Coronavirus has disrupted everyone in one way or another but for 250 unfortunate couples on the Isle of Wight, their marriages or civil partnerships have been put on hold.
When the virus first hit, weddings were restricted to the registrar, bride and groom and two witnesses. However, when lockdown was enforced no marriages or civil partnerships were allowed to take place.
This has meant elaborate dos, simple ceremonies and all the trimmings have been postponed while measures were put in place.
The Isle of Wight Registry Office, run by the Isle of Wight Council, has been assisting couples who have had to put their futures on hold.
A spokesperson for the Isle of Wight Council said: “Ceremonies have not gone ahead because they are not permitted by the government and this remains the case currently.
“During the lockdown period, the Register Office has been liaising with affected couples accordingly, who will have made their own decision whether to rearrange to a later date or to cancel. Most have rearranged to a later date.
“The Register Office has assisted approximately 250 couples since 24 March 2020 whose marriages or civil partnerships have been affected by coronavirus.
“We are currently awaiting the next government announcement.”
A limited service on the Island has resumed for taking notices of intention to marry on Monday (June 15) but only for ceremonies that had been booked in July, August or September this year. The Register Office will be contacting couples directly to book them in, strictly subject to social distancing and hygiene procedures.

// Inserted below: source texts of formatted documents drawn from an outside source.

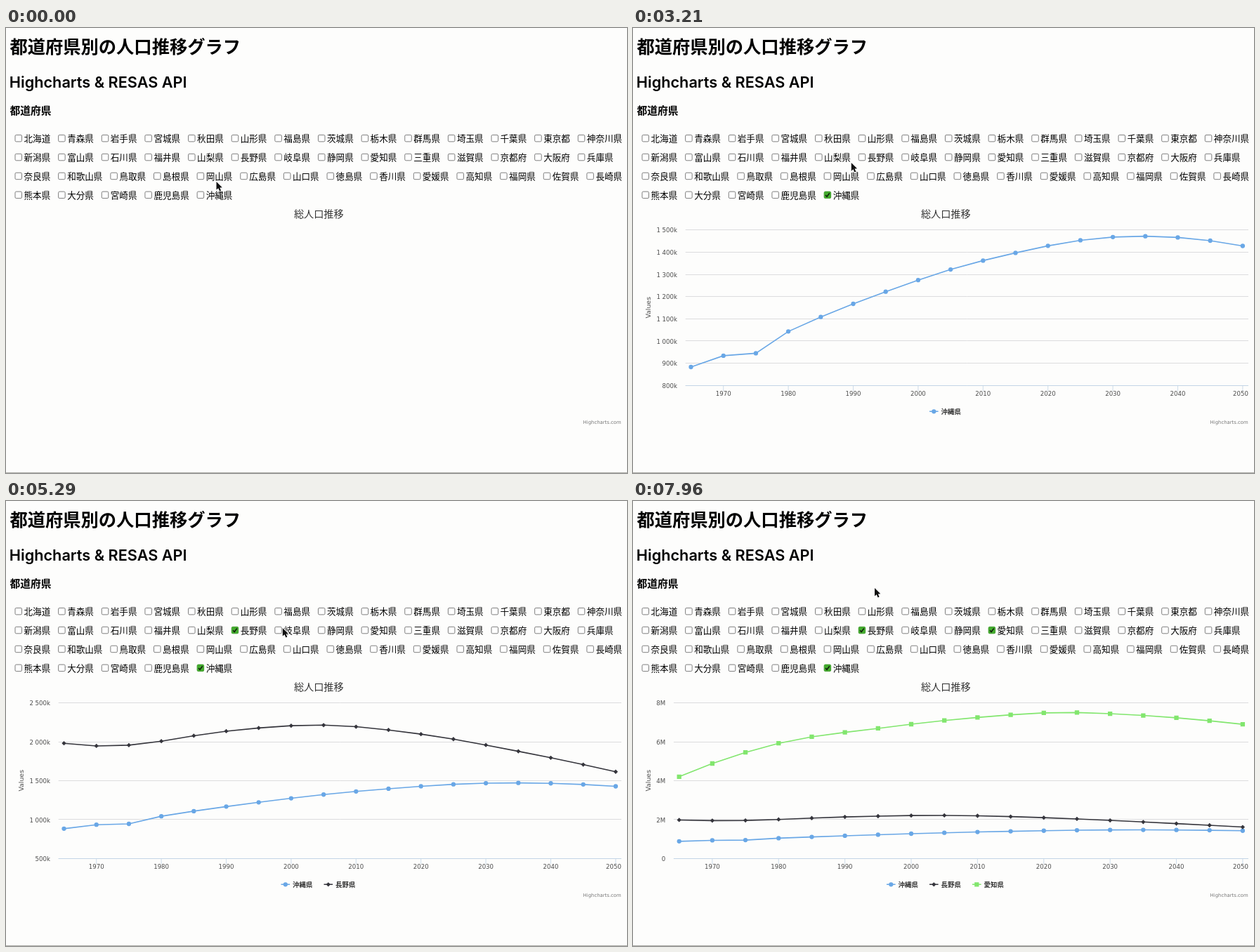
An HTML page with a canvas that plays this animation: 884 by 634 pixels, repeating every 8 s.

```html
<!DOCTYPE html>
<html lang="ja">
<head>
<meta charset="utf-8">
<title>都道府県別の人口推移グラフ</title>
<style>
  html, body { margin: 0; width: 100%; height: 100%; overflow: hidden; background: #fdfdfc; }
  canvas { display: block; }
</style>
</head>
<body>
<canvas id="stage" width="884" height="634"></canvas>
<script>
const ctx = document.getElementById('stage').getContext('2d');
const LOOP = 8000;
const JP = '"Noto Sans CJK JP", "Noto Sans CJK", sans-serif';
const LATIN = '"DejaVu Sans", sans-serif';
const TOP = 287.7, HEIGHT = 221.6, BOTTOM = TOP + HEIGHT, RIGHT = 876;
const LAST = 17; // index of 2050, counting five-year steps from 1965

const prefectures = [
  '北海道 青森県 岩手県 宮城県 秋田県 山形県 福島県 茨城県 栃木県 群馬県 埼玉県 千葉県 東京都 神奈川県',
  '新潟県 富山県 石川県 福井県 山梨県 長野県 岐阜県 静岡県 愛知県 三重県 滋賀県 京都府 大阪府 兵庫県',
  '奈良県 和歌山県 鳥取県 島根県 岡山県 広島県 山口県 徳島県 香川県 愛媛県 高知県 福岡県 佐賀県 長崎県',
  '熊本県 大分県 宮崎県 鹿児島県 沖縄県'
];
const CHAR = 12.58;
const boxes = prefectures.flatMap((row, r) => {
  let x = 17.7;
  return row.split(' ').map(name => {
    const box = { name, x, y: 157.2 + r * 26.9 };
    x += 23.9 + name.length * CHAR;
    return box;
  });
});
const boxOf = name => boxes.find(b => b.name === name);

const lerp = (a, b, p) => a + (b - a) * p;
const ease = u => (1 - Math.cos(Math.PI * Math.max(0, Math.min(1, u)))) / 2;

// Smooth curve through [index, value] keys, using Hermite pieces.
function curve(keys) {
  const slope = (a, b) => (keys[b][1] - keys[a][1]) / (keys[b][0] - keys[a][0]);
  const end = keys.length - 1;
  const inner = i => slope(i - 1, i + 1);
  const tangent = i => i === 0 ? 2 * slope(0, 1) - inner(1)
    : i === end ? 2 * slope(end - 1, end) - inner(end - 1) : inner(i);
  return x => {
    const i = Math.max(1, keys.findIndex(k => k[0] >= x));
    const [x0, y0] = keys[i - 1], [x1, y1] = keys[i];
    const h = x1 - x0, u = (x - x0) / h, w = 1 - u;
    return lerp(y0, y1, u * u * (3 - 2 * u)) + h * u * w * (w * tangent(i - 1) - u * tangent(i));
  };
}

// Population in thousands; each series appears with a new axis scale.
const stages = [
  { name: '沖縄県', color: '#69a7e6', mark: 'circle', start: 980, min: 800, max: 1500, step: 100, left: 74.7,
    value: curve([[0, 883], [1, 934], [2, 945], [3, 1043], [6, 1222], [9, 1362], [13, 1468], [LAST, 1428]]) },
  { name: '長野県', color: '#35353c', mark: 'diamond', start: 4206, min: 500, max: 2500, step: 500, left: 74.7,
    value: curve([[0, 1981], [2, 1957], [5, 2137], [8, 2215], [11, 2099], [14, 1878], [LAST, 1615]]) },
  { name: '愛知県', color: '#82e66e', mark: 'square', start: 6847, min: 0, max: 8000, step: 2000, left: 57.9,
    value: curve([[0, 4206], [3, 5924], [6, 6691], [9, 7255], [12, 7505], [LAST, 6901]]) }
];
const SHOW_DELAY = 44;

// Pointer moves: begin and end time, destination.
const home = { x: 299.5, y: 219 };
const moves = [
  { from: 150, to: 700, x: 276, y: 236 },
  { from: 1300, to: 1800, x: 274.5, y: 217 },
  { from: 2700, to: 3500, x: 325.5, y: 182 },
  { from: 4300, to: 4540, x: 334, y: 180 },
  { from: 4900, to: 5900, x: 514, y: 183 },
  { from: 7250, to: 7850, x: 344, y: 124 }
];

const yOf = (v, s) => TOP + (s.max - v) / (s.max - s.min) * HEIGHT;
const xOf = (i, left) => lerp(left + 7.8, 867.9, i / LAST);
const legendX = n => 444.5 - (n * 61 - 16) / 2;

function text(str, x, y, font, color = '#000', align = 'left') {
  ctx.font = font;
  ctx.fillStyle = color;
  ctx.textAlign = align;
  ctx.fillText(str, x, y);
}

function trace(points) {
  ctx.beginPath();
  points.forEach(([x, y]) => ctx.lineTo(x, y));
}

function stroke(color, width) {
  ctx.strokeStyle = color;
  ctx.lineWidth = width;
  ctx.stroke();
}

function line(x1, y1, x2, y2, color, width = 1) {
  trace([[x1, y1], [x2, y2]]);
  stroke(color, width);
}

function drawBox({ name, x, y }, checked) {
  ctx.beginPath();
  ctx.roundRect(x - 4.7, y - 4.8, 9.5, 9.5, 1.6);
  ctx.fillStyle = checked ? '#43ac2d' : '#fff';
  ctx.fill();
  stroke(checked ? '#3b9a28' : '#707070', 0.9);
  if (checked) {
    trace([[x - 2.8, y + 0.2], [x - 0.8, y + 2.3], [x + 2.9, y - 2.6]]);
    stroke('#10200c', 1.6);
  }
  text(name, x + 7.8, y + 4.9, `${CHAR}px ${JP}`);
}

function drawMark(shape, x, y, color) {
  const r = 3.15;
  ctx.fillStyle = color;
  ctx.beginPath();
  if (shape === 'circle') ctx.arc(x, y, r, 0, 7);
  else if (shape === 'square') ctx.rect(x - r, y - r, 2 * r, 2 * r);
  else trace([[x, y - r], [x + r, y], [x, y + r], [x - r, y]]);
  ctx.fill();
}

function ticksOf(s) {
  const ticks = [];
  for (let v = s.min; v <= s.max; v += s.step) ticks.push(v);
  return ticks;
}

function tickLabel(v, s) {
  if (v === 0) return '0';
  if (s.step >= 1000) return v / 1000 + 'M';
  return (v >= 1000 ? Math.floor(v / 1000) + ' ' + String(v % 1000).padStart(3, '0') : v) + 'k';
}

function drawTick(label, y, gridY, left, gridLeft, alpha) {
  ctx.globalAlpha = alpha;
  const crispY = Math.floor(gridY) + 0.5;
  line(gridLeft, crispY, RIGHT, crispY, '#dcdcde');
  text(label, left - 11.7, y + 3.7, `8.6px ${LATIN}`, '#4c4c4c', 'right');
  ctx.globalAlpha = 1;
}

function drawAxes(s, prev, p, left) {
  const ticks = ticksOf(s), oldTicks = ticksOf(prev);
  const moving = v => lerp(yOf(v, prev), yOf(v, s), p);
  for (const v of oldTicks) {
    if (!ticks.includes(v)) drawTick(tickLabel(v, prev), moving(v), moving(v), left, left, 1 - p);
  }
  // New labels slide in while their grid lines stay put.
  for (const v of ticks) {
    const y = moving(v);
    if (oldTicks.includes(v)) drawTick(tickLabel(v, s), y, y, left, left, 1);
    else drawTick(tickLabel(v, s), y, yOf(v, s), left, s.left, p);
  }
  const axisY = Math.floor(BOTTOM) + 0.5;
  line(left, axisY, RIGHT, axisY, '#c3d5e6');
  for (let year = 1970; year <= 2050; year += 10) {
    const x = xOf((year - 1965) / 5, left);
    line(x, axisY, x, axisY + 7.8, '#c3d5e6', 0.8);
    text(year, Math.min(x, 865), 524.2, `8.6px ${LATIN}`, '#4c4c4c', 'center');
  }
  ctx.save();
  ctx.translate(25.3, 398.3);
  ctx.rotate(-Math.PI / 2);
  text('Values', 0, 0, `9.4px ${LATIN}`, '#4c4c4c', 'center');
  ctx.restore();
}

function drawSeries({ value, color, mark }, scale, shift, reveal) {
  const points = Array.from({ length: LAST + 1 }, (_, i) => [xOf(i, scale.left) + shift, yOf(value(i), scale)]);
  ctx.save();
  if (reveal < 1) {
    ctx.beginPath();
    ctx.rect(scale.left, TOP - 10, (RIGHT - scale.left) * reveal, HEIGHT + 20);
    ctx.clip();
  }
  trace(points);
  stroke(color, 1.6);
  points.forEach(([x, y]) => drawMark(mark, x, y, color));
  ctx.restore();
}

function drawLegend({ name, color, mark }, x) {
  const y = 546.3;
  line(x, y, x + 12.6, y, color, 1.6);
  drawMark(mark, x + 6.3, y, color);
  text(name, x + 16.6, 549.6, `bold 9.43px ${JP}`, '#333');
}

function drawChart(t, shown) {
  ctx.save();
  ctx.beginPath();
  ctx.rect(0, 250.5, 884, 320);
  ctx.clip();
  const count = shown.length;
  if (count) {
    const s = shown[count - 1], prev = shown[count - 2] || s;
    const p = ease((t - s.start) / 500);
    const left = lerp(prev.left, s.left, p);
    const legendLeft = lerp(legendX(Math.max(1, count - 1)), legendX(count), p);
    drawAxes(s, prev, p, left);
    shown.forEach((one, i) => {
      drawSeries(one, s, one === s ? 0 : left - s.left, ease((t - one.start) / 1000));
      drawLegend(one, legendLeft + i * 61);
    });
  }
  text('総人口推移', 445.3, 270, `14.15px ${JP}`, '#333', 'center');
  text('Highcharts.com', 875.8, 564, `6.9px ${LATIN}`, '#777', 'right');
  ctx.restore();
}

function pointerAt(t) {
  return moves.reduce((at, m) => {
    const p = ease((t - m.from) / (m.to - m.from));
    return { x: lerp(at.x, m.x, p), y: lerp(at.y, m.y, p) };
  }, home);
}

function drawPointer(t) {
  const { x, y } = pointerAt(t);
  const overText = boxes.some(b =>
    x >= b.x + 7 && x <= b.x + 7.8 + b.name.length * CHAR && Math.abs(y - b.y) < 7.5);
  ctx.save();
  ctx.translate(x, y);
  if (overText) {
    ctx.beginPath();
    for (const side of [-2.5, 2.5]) {
      ctx.moveTo(side, -6);
      ctx.quadraticCurveTo(0, -6, 0, -4);
      ctx.lineTo(0, 4);
      ctx.quadraticCurveTo(0, 6, side, 6);
    }
    stroke('#fff', 2.2);
    stroke('#222', 1);
  } else {
    trace([[0, 0], [0, 11.6], [2.7, 9.2], [4.6, 13.4], [6.6, 12.5], [4.8, 8.4], [8.3, 8.2]]);
    ctx.closePath();
    stroke('#fff', 1.8);
    ctx.fillStyle = '#111';
    ctx.fill();
  }
  ctx.restore();
}

function draw(t) {
  const shown = stages.filter(s => t >= s.start + SHOW_DELAY);
  const checked = shown.map(s => boxOf(s.name));
  ctx.fillStyle = '#fdfdfc';
  ctx.fillRect(0, 0, 884, 634);
  ctx.fillStyle = '#aeaea8';
  ctx.fillRect(0, 633, 884, 1);
  text('都道府県別の人口推移グラフ', 5.5, 36.4, `bold 25.28px ${JP}`);
  text('Highcharts & RESAS API', 4.8, 84.6, '600 21.7px Inter, sans-serif');
  text('都道府県', 5.5, 123.3, `bold 14.75px ${JP}`);
  boxes.forEach(box => drawBox(box, checked.includes(box)));
  drawChart(t, shown);
  drawPointer(t);
}

const begin = performance.now();
function frame() {
  draw((performance.now() - begin) % LOOP);
  requestAnimationFrame(frame);
}
frame();
</script>
</body>
</html>
```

Although, the latest update to government guidance has revealed no plans for civil partnerships or marriages to recommence.
On the government’s website it says: “There is no change at this time – you cannot gather in sufficient numbers indoors to enable a wedding ceremony.
“We understand the frustration couples planning a wedding must be feeling at this time.
“We are keeping these restrictions under review and will ease them as soon as it is safe to do so.”
Special exemptions are being made for marriages and civil partnerships to take place, in line with Public Health England’s guidelines, for those who are seriously ill and not expected to recover.